## ACTIVITY
Copy each line below that includes "html".

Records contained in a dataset
━━━

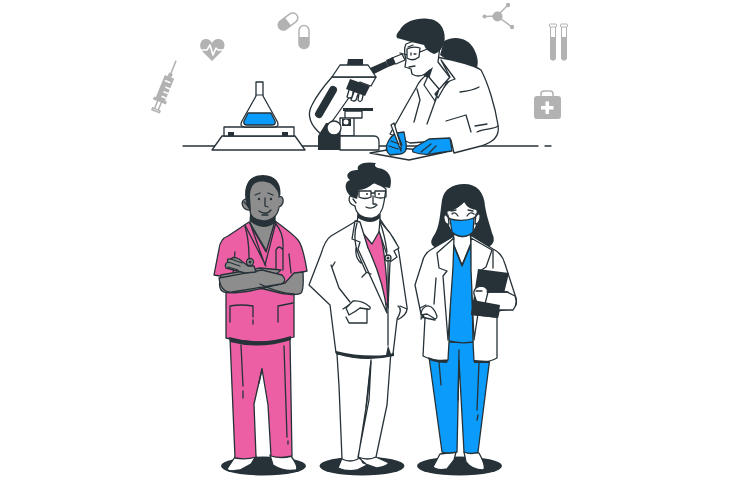
<!DOCTYPE html>
<html lang="en">
<head>
<meta charset="utf-8">
<title>Medical team</title>
<style>
:root{--ink:#263238;--blue:#0a9bfb;--pink:#ec5fa5;--skin:#8d8d8d;--icon:#b2b2b2;--paper:#fff}
html,body{margin:0;background:var(--paper);overflow:hidden}
svg{display:block;width:750px;height:500px}
.line{fill:none;stroke:var(--ink);stroke-width:1.3;stroke-linecap:round;stroke-linejoin:round}
.thin{stroke-width:1}
.white,.blue,.pink,.skin{stroke:var(--ink);stroke-width:1.3;stroke-linejoin:round;stroke-linecap:round}
.white{fill:var(--paper)}
.blue{fill:var(--blue)}
.pink{fill:var(--pink)}
.skin{fill:var(--skin)}
.ink{fill:var(--ink)}
.icon{fill:var(--icon)}
.icon-line{fill:none;stroke:var(--icon);stroke-width:1.5;stroke-linecap:round;stroke-linejoin:round}
.cut{fill:none;stroke:var(--paper);stroke-width:1.6;stroke-linejoin:round}
</style>
</head>
<body>
<svg viewBox="0 0 750 500" role="img" aria-label="Three medical workers below a scientist at a microscope">
<defs>
<ellipse id="floor-shadow" rx="42.500" ry="9.500" class="ink"/>
<g id="test-tube"><rect x="-3.500" y="0" width="7" height="3" rx="1" fill="none" stroke="var(--icon)"/><path d="M-2.500 3V33Q-2.500 36 0 36T2.500 33V3" fill="none" stroke="var(--icon)"/><path class="icon" d="M-3 13H3V33Q3 36.500 0 36.500T-3 33Z"/></g>
</defs>

<g id="icons">
  <g id="syringe" transform="translate(165 88) rotate(22)">
    <path class="icon-line" d="M0-29V-13"/>
    <path class="icon" d="M-2-16H2V-12H-2ZM-5-12H5V14H-5ZM-7 12H7V15H-7Z"/>
    <path class="cut" stroke-width="1" d="M-3-7H3M0-1H5M0 4H5M0 9H5"/>
    <path class="icon-line" d="M-2 15V22M2 15V22M-4 23H4V25H-4Z"/>
  </g>
  <g id="heart">
    <path class="icon" d="M212 61L203 52C198 47 200 39 206 39Q210 39 212 43Q214 39 218 39C225 39 227 47 221 52Z"/>
    <path class="cut" d="M199 50H207L210 45L213 55L216 48L218 50H226"/>
  </g>
  <g id="pills">
    <g transform="translate(288 21.500) rotate(53)"><rect class="icon-line" x="-5" y="-11" width="10" height="22" rx="5"/><path class="icon" d="M-5 0H5V6A5 5 0 0 1-5 6Z"/></g>
    <g transform="translate(304 37)"><rect class="icon-line" x="-5" y="-11.500" width="10" height="23" rx="5"/><path class="icon" d="M-5 0H5V7A5 5 0 0 1-5 7Z"/></g>
  </g>
  <g id="molecule">
    <path class="icon-line" d="M485 16.500L497 16L508 5M497 16L512 27"/>
    <circle class="icon" cx="497.500" cy="16.500" r="5"/><circle class="icon" cx="484.500" cy="16.500" r="2"/><circle class="icon" cx="508" cy="5" r="2.200"/><circle class="icon" cx="512" cy="27" r="2.200"/>
  </g>
  <g id="test-tubes"><use href="#test-tube" x="553" y="24"/><use href="#test-tube" x="564" y="24"/></g>
  <g id="first-aid-kit">
    <path class="icon-line" d="M541 97V94Q541 91 544 91H550Q553 91 553 94V97"/>
    <rect class="icon" x="534" y="96" width="27" height="23" rx="3"/>
    <path d="M545.500 101.500H549V106H553.500V109.500H549V114H545.500V109.500H541V106H545.500Z" fill="var(--paper)"/>
  </g>
</g>

<g id="laboratory">
  <path class="line" d="M183 146H538M545 146H551"/>
  <g id="scale-and-flask">
    <path class="white thin" d="M222 136H295L305 150H212Z"/>
    <rect class="white thin" x="224" y="127" width="70" height="9"/>
    <path class="ink" d="M228 132H234V136H228ZM282 132H288V136H282Z"/>
    <path class="white thin" d="M256 82H263V96L277 121Q280 127 274 127H245Q239 127 242 121L256 96Z"/>
    <path class="blue thin" d="M248 113H271L275 121Q276 125 272 125H247Q243 125 244 121Z"/>
    <path class="line thin" d="M256 95H263"/>
  </g>
  <g id="microscope">
    <path class="white" d="M332 77H376L371 86L360 82L336 116L322 135C311 126 306 116 312 105C317 95 324 86 332 77Z"/>
    <path class="white" d="M340 65H368L376 77H332Z"/>
    <path class="ink" d="M348 59H363V65H347ZM370 68L386 61L388 67L374 74ZM386 60L393 57L396 64L388 67Z"/>
    <path class="line" d="M392 58L402 54L405 60L396 64"/>
    <path d="M333 90L319 114" stroke="var(--ink)" stroke-width="8" stroke-linecap="round"/>
    <path class="white" d="M349 90L347 97Q350 99 352 97L353 93M354 92L351 100Q354 102 356 100L358 94M359 94L358 100Q360 103 362 100L363 95"/>
    <path class="ink" d="M350 79L370 86L365 96L346 89Z"/>
    <path class="white" d="M345 111H362V118H345ZM340 118H354V136H340Z"/>
    <path class="ink" d="M343 108H373V111H343ZM342 119H351V126H342Z"/>
    <path class="ink" d="M318 136L326 123H340V150H318Z"/>
    <path class="white" d="M340 136H374Q379 136 379 142V150H340Z"/>
    <circle class="white" cx="334" cy="128" r="7"/><circle cx="346" cy="122" r="2.500" fill="var(--paper)"/>
  </g>
  <g id="scientist">
    <path class="ink" d="M444 41C455 35 468 38 474 49C478 57 479 64 476 70L449 61L440 55Z"/>
    <path class="white" d="M436 57C453 60 472 64 481 70C488 83 495 106 498 125C500 137 493 142 481 146L454 153L451 140L410 143L390 134L404 109L416 88Q420 79 428 74Z"/>
    <path class="white" d="M406 44C403 50 405 56 406 60L405 67L411 69L412 74Q418 78 425 74L430 70L428 79L437 95L451 79L438 62L440 46L424 37Z"/>
    <path class="ink" d="M397 38C395 34 399 32 401 28C407 20 421 16 434 20C444 24 447 37 443 46C440 51 438 53 434 54Q426 51 424 45C416 43 407 41 397 38ZM423 75L433 67L429 79Z"/>
    <path class="line" d="M407 49Q413 46 420 48L419 57Q413 62 407 58ZM420 52L432 47M400 53L407 55M408 47L413 45M409 67L415 66M411 53V55M414 54H416"/>
    <path class="white" d="M428 76L424 85L435 101L439 89ZM441 60L455 79L447 82L438 98L435 94L450 77Z"/>
    <path class="line" d="M417 89L420 100L414 122M436 99L427 124M446 121L466 115L471 132M460 92C469 91 474 90 479 87M475 126L487 124M498 126C493 130 484 128 477 132"/>
    <path class="white" d="M370 153L398 148L446 152L409 160Z"/>
    <path class="blue" d="M397 133L404 132L406 143Q408 153 400 154L390 155C385 151 386 145 389 140Q393 134 397 133Z"/>
    <path class="white" d="M391 125L394 123L401 146L401 151Z"/>
    <path class="line" d="M391 141L399 144M389 146L398 149M398 135L402 145"/>
    <path class="blue" d="M450 138L452 151L437 153Q424 156 413 152Q411 150 417 146L429 139Z"/>
    <path class="line" d="M431 144L421 152M436 146L429 153"/>
  </g>
</g>

<g id="floor-shadows"><use href="#floor-shadow" x="263.500" y="466"/><use href="#floor-shadow" x="362" y="466"/><use href="#floor-shadow" x="459.500" y="466"/></g>

<g id="nurse">
  <path class="white" d="M235 457L227 469Q229 472 240 470L251 464L256 456ZM270 455L273 465Q284 472 296 470Q299 467 291 456Z"/>
  <path class="pink" d="M230 338L235 458Q246 460 256 457L254 404L262 369L268 405L271 456Q281 459 292 456L290 338Z"/>
  <path class="line" d="M241 345L243 386M243 391V398M262 369L259 383M284 346L287 437M288 441V444"/>
  <path class="skin" d="M251 208L250 223L267 252L275 222L275 207Z"/>
  <path class="pink" d="M249 222L228 236Q220 239 219 249L214 275L226 277V338Q260 347 294 337V274L307 271Q303 246 298 240Q293 234 275 221L266 252Z"/>
  <path class="ink" d="M229 337Q260 346 291 336V340Q260 350 230 342Z"/>
  <path class="line" d="M250 223L265 265L276 222M245 225L266 266M230 322V306Q241 304 253 306V317M253 320V324M278 320V306L293 303M278 317V322M289 254L291 273M235 252L233 274"/>
  <path class="ink" d="M250 214Q263 226 275 214V223Q262 232 250 221Z"/>
  <path class="skin" d="M248 190C247 177 255 177 265 178C276 179 280 187 279 197C284 195 285 204 279 207C278 217 270 221 263 221C255 220 250 217 250 210C241 211 239 198 248 199Z"/>
  <path class="ink" d="M246 202C243 189 247 175 263 175C278 175 282 187 280 197Q275 183 266 182C256 180 250 184 250 197L251 211L248 208Z"/>
  <path class="line" d="M255 195L260 193M268 193L273 195M265 198V206L268 207M259 211Q266 216 271 210M262 215H268M244 202L248 206"/>
  <circle class="ink" cx="259" cy="199" r="1.200"/><circle class="ink" cx="271" cy="199" r="1.200"/>
  <path class="line" d="M245 226Q249 240 249 258M276 224Q284 234 283 248V269M276 270V250Q279 244 283 250V270"/>
  <circle class="skin" cx="250" cy="262" r="3.500"/><circle class="ink" cx="250" cy="262" r="1.500"/>
  <path class="skin" d="M221 275Q217 290 224 292Q231 294 250 291L285 283L294 273L303 272Q304 290 301 293Q297 296 280 293L260 288L281 270L260 268Z"/>
  <path class="skin" d="M219 278L262 270L282 275Q288 281 281 284L232 292Q221 293 219 278Z"/>
  <path class="skin" d="M245 273L226 268Q224 264 228 262Q226 258 231 259Q233 256 239 259L248 266L254 266L256 272Z"/>
  <path class="line" d="M228 262L240 266M231 259L242 263M228 267L238 270M260 284Q278 293 294 294"/>
</g>

<g id="doctor">
  <path class="white" d="M342 458L338 468Q347 472 357 470L367 465L358 457ZM359 456L363 463L377 468Q386 467 389 463L376 457Z"/>
  <path class="white" d="M337 354L339 386L342 459Q350 463 358 459L367 401L371 362L369 400L358 457Q368 461 376 457L387 405L391 351Z"/>
  <path class="line" d="M371 360L366 407"/>
  <path class="white" d="M358 220L331 236Q325 240 321 254L309 285L330 305L336 353Q365 362 393 354L397 320Q408 315 407 307L399 253Q397 241 390 234L380 219Z"/>
  <path class="ink" d="M336 351Q360 357 386 355L388 345L391 354L394 352V356Q364 363 336 354Z"/>
  <path class="pink" d="M361 229L372 243L379 229Q386 252 388 307L384 300Q374 259 361 233Z"/>
  <path class="white" d="M358 213L357 226L372 244L380 230V214Z"/>
  <path class="ink" d="M358 211Q369 220 380 211V218Q371 226 358 218Z"/>
  <path class="white" d="M355 221L352 239L360 242L358 249L387 313Q384 282 368 248Q364 235 360 222ZM380 221L379 231L388 258V308L390 262L397 257L394 251L399 248L390 233Z"/>
  <path class="line" d="M388 307V345M331 265L339 288L350 302M335 262L332 267M397 319Q403 309 398 306M400 306L407 309"/>
  <path class="white" d="M346 308L353 301Q362 300 370 307Q371 310 367 309L360 308Q355 312 349 315Z"/>
  <path class="line" d="M343 309L349 305M346 317L349 323H367V309"/>
  <path class="line" d="M357 223Q352 239 359 256L366 272M380 222Q385 236 387 252M361 263Q355 258 356 248M366 273L362 277M366 272L371 274"/>
  <circle class="white" cx="388" cy="258" r="3"/><circle class="ink" cx="388" cy="258" r="1.500"/>
  <path class="white" d="M356 187Q353 189 356 196C348 191 346 204 355 206C356 215 364 219 373 218C381 216 383 209 384 202L386 189L377 182Z"/>
  <path class="ink" d="M351 197C344 190 344 182 350 180C344 175 349 170 358 170C356 165 363 161 376 163Q373 166 378 168C389 169 393 178 390 188Q380 187 374 183Q366 190 359 190L357 199Z"/>
  <path class="line" d="M359 191H371V197Q365 200 359 197ZM375 191H386V197Q381 199 375 197ZM371 193H375M373 196V204H376M366 207Q372 210 377 205M353 199L356 203"/>
  <circle class="ink" cx="367" cy="194" r="1"/><circle class="ink" cx="379" cy="194" r="1"/>
</g>

<g id="masked-doctor">
  <path class="white" d="M440 454L433 467Q437 471 447 469L454 460L456 452ZM464 452L466 462Q472 470 483 470Q487 468 479 453Z"/>
  <path class="blue" d="M429 357L442 452Q449 454 457 452L459 360L464 452Q471 455 478 452L490 357L470 338H446Z"/>
  <path class="line" d="M459 350L458 400M439 362L441 385M479 362L477 410M478 415L477 420"/>
  <path class="ink" d="M442 200C444 189 453 184 464 184C477 184 484 192 485 206C487 218 490 225 492 233Q497 242 489 247Q477 254 463 249Q448 252 437 248Q428 245 433 237C440 228 440 213 442 200Z"/>
  <path class="white" d="M454 236L432 249Q424 253 422 263L415 285L421 314L425 318L423 356Q435 362 448 360L449 342H473L474 361Q486 364 497 358V311L511 309Q518 307 516 298L505 264Q502 253 493 249L472 236Z"/>
  <path class="blue" d="M452 240L449 341Q461 344 473 342L471 240Z"/>
  <path class="white" d="M454 232L453 243L462 265L471 243L470 231Z"/>
  <path class="line" d="M454 246L462 266L470 247"/>
  <path class="ink" d="M428 357Q437 361 448 360L447 363Q437 363 429 360ZM474 360L490 361V363H474Z"/>
  <path class="white" d="M454 238L437 253L439 268L447 271L443 276L448 340L453 267ZM471 238L492 250L486 267L480 271L484 274L474 340L471 270Z"/>
  <path class="line" d="M436 278L434 304M495 285L491 310M493 250V268M421 319Q425 314 424 309"/>
  <path class="white" d="M421 315Q421 308 427 306Q433 305 437 316Q437 321 432 317L427 314Z"/>
  <path class="line" d="M420 308L426 305M421 317L435 320"/>
  <path class="ink" d="M478 269L509 273L498 318L471 315Z"/>
  <path class="white" d="M494 310L513 310Q518 304 515 296L507 292L488 292Q487 286 480 286Q473 288 474 294L477 303L485 304Z"/>
  <path class="ink" d="M473 300L500 305L498 318L471 315Z"/>
  <path class="line" d="M476 291H482M485 304L488 292M508 292L487 292"/>
  <path class="white" d="M447 211C446 220 448 229 454 234Q462 239 470 234C477 230 479 220 477 210L466 199Q458 209 447 211Z"/>
  <path class="white" d="M448 215Q443 213 444 219T449 224ZM476 214Q481 212 480 218T475 224Z"/>
  <path class="ink" d="M444 211Q456 211 464 202Q469 211 480 210V197L462 187L445 195Z"/>
  <path class="blue" d="M450 219Q463 222 474 218L473 232Q463 241 452 232Z"/>
  <path class="line" d="M450 219L446 215M474 218L478 214M452 214Q455 211 458 216M467 216Q470 211 474 214M451 211L456 210M468 210L473 211"/>
</g>
</svg>
</body>
</html>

━━━

## OUTPUT FOR THIS EXERCISE
<!DOCTYPE html>
<html lang="en">
html,body{margin:0;background:var(--paper);overflow:hidden}
</html>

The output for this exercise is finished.